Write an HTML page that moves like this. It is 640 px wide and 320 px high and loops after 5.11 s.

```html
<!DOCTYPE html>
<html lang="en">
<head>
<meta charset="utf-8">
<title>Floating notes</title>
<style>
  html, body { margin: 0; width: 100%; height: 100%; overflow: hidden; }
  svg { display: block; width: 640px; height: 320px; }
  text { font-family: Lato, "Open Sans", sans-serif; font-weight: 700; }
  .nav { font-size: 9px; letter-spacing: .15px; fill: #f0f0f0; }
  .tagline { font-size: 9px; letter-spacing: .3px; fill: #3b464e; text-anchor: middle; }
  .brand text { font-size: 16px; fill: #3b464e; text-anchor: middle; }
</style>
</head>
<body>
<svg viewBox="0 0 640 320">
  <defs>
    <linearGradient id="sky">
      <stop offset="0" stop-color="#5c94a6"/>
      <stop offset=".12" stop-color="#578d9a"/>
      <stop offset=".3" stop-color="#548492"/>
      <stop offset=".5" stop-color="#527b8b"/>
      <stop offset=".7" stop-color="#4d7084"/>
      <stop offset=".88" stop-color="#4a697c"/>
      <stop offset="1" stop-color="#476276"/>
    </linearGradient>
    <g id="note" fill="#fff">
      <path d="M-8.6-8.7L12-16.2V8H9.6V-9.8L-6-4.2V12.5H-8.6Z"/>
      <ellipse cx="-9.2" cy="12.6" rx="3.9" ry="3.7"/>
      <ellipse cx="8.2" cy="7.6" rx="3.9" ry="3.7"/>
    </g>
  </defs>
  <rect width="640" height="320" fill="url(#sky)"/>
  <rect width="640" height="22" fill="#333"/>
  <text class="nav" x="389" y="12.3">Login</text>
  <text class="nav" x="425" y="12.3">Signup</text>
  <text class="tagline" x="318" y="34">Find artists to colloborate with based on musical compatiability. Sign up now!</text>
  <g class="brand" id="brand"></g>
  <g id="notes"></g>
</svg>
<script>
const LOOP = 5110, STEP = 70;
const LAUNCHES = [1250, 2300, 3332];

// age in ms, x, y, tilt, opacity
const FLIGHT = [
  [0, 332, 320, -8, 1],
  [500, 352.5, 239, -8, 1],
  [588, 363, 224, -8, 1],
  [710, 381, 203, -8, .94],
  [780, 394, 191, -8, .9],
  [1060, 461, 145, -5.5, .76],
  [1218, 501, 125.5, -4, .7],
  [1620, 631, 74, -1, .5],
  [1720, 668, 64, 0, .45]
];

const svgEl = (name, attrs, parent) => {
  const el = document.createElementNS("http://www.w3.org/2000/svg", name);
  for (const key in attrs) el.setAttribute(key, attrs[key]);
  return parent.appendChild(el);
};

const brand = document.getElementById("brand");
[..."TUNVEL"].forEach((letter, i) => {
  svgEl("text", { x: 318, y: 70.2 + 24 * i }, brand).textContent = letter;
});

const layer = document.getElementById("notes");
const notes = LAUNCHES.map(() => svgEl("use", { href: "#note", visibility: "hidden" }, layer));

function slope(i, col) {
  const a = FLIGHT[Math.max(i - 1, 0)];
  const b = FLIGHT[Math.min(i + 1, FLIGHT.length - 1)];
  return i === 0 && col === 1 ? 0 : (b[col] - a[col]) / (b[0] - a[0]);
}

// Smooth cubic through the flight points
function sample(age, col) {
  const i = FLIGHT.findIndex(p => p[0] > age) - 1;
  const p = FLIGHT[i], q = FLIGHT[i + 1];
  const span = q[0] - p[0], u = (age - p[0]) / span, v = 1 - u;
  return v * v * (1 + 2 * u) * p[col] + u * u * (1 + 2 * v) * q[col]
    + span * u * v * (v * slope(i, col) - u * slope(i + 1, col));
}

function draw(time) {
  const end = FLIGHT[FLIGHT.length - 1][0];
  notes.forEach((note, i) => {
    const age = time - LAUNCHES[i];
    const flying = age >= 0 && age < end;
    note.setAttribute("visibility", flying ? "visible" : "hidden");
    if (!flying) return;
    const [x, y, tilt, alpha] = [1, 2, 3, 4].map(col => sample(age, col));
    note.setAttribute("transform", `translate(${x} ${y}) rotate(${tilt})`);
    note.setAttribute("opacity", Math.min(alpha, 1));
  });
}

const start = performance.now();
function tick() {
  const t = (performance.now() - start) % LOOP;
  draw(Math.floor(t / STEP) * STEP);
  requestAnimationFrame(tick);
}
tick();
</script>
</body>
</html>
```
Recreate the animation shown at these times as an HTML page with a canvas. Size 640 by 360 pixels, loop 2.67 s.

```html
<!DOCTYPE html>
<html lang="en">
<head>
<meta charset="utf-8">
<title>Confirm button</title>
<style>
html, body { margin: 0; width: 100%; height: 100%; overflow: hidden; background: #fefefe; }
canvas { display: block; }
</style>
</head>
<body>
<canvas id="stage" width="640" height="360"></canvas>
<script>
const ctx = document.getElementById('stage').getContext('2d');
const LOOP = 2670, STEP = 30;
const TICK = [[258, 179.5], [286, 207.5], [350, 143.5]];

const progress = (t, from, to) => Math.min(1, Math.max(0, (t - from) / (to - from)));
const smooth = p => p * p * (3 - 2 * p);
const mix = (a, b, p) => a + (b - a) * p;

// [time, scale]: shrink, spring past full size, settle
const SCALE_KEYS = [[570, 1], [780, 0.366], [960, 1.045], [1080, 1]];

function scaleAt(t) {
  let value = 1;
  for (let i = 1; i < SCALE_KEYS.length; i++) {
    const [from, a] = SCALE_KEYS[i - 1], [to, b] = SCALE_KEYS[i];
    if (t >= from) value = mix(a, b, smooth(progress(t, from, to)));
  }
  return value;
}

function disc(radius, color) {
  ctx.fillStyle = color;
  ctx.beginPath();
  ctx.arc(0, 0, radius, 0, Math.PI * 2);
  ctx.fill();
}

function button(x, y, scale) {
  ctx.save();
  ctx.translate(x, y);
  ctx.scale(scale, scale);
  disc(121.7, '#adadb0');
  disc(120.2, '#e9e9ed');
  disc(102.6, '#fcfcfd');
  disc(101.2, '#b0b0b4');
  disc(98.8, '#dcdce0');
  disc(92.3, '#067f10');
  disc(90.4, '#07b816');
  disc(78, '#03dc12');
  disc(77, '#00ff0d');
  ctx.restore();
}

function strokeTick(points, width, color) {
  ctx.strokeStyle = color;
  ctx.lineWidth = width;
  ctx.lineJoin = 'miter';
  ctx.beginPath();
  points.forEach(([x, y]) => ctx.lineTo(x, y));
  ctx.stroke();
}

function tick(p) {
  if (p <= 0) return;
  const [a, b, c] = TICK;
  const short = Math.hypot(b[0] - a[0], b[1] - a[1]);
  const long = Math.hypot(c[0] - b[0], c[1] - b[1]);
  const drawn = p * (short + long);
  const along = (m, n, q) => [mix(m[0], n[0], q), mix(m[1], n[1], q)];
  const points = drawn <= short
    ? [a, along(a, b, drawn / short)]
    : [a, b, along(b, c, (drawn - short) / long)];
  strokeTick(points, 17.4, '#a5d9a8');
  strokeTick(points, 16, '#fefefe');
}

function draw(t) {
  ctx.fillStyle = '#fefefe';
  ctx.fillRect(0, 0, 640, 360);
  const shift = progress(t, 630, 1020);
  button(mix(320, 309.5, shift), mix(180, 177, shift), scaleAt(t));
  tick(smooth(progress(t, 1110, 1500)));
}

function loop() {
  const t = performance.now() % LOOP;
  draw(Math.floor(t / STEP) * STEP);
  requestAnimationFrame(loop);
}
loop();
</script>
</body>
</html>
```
******
- **Task**
From the records above, count the lines in which the string "disc" is found, and answer with the number alone.

- **Solution for this exercise**
10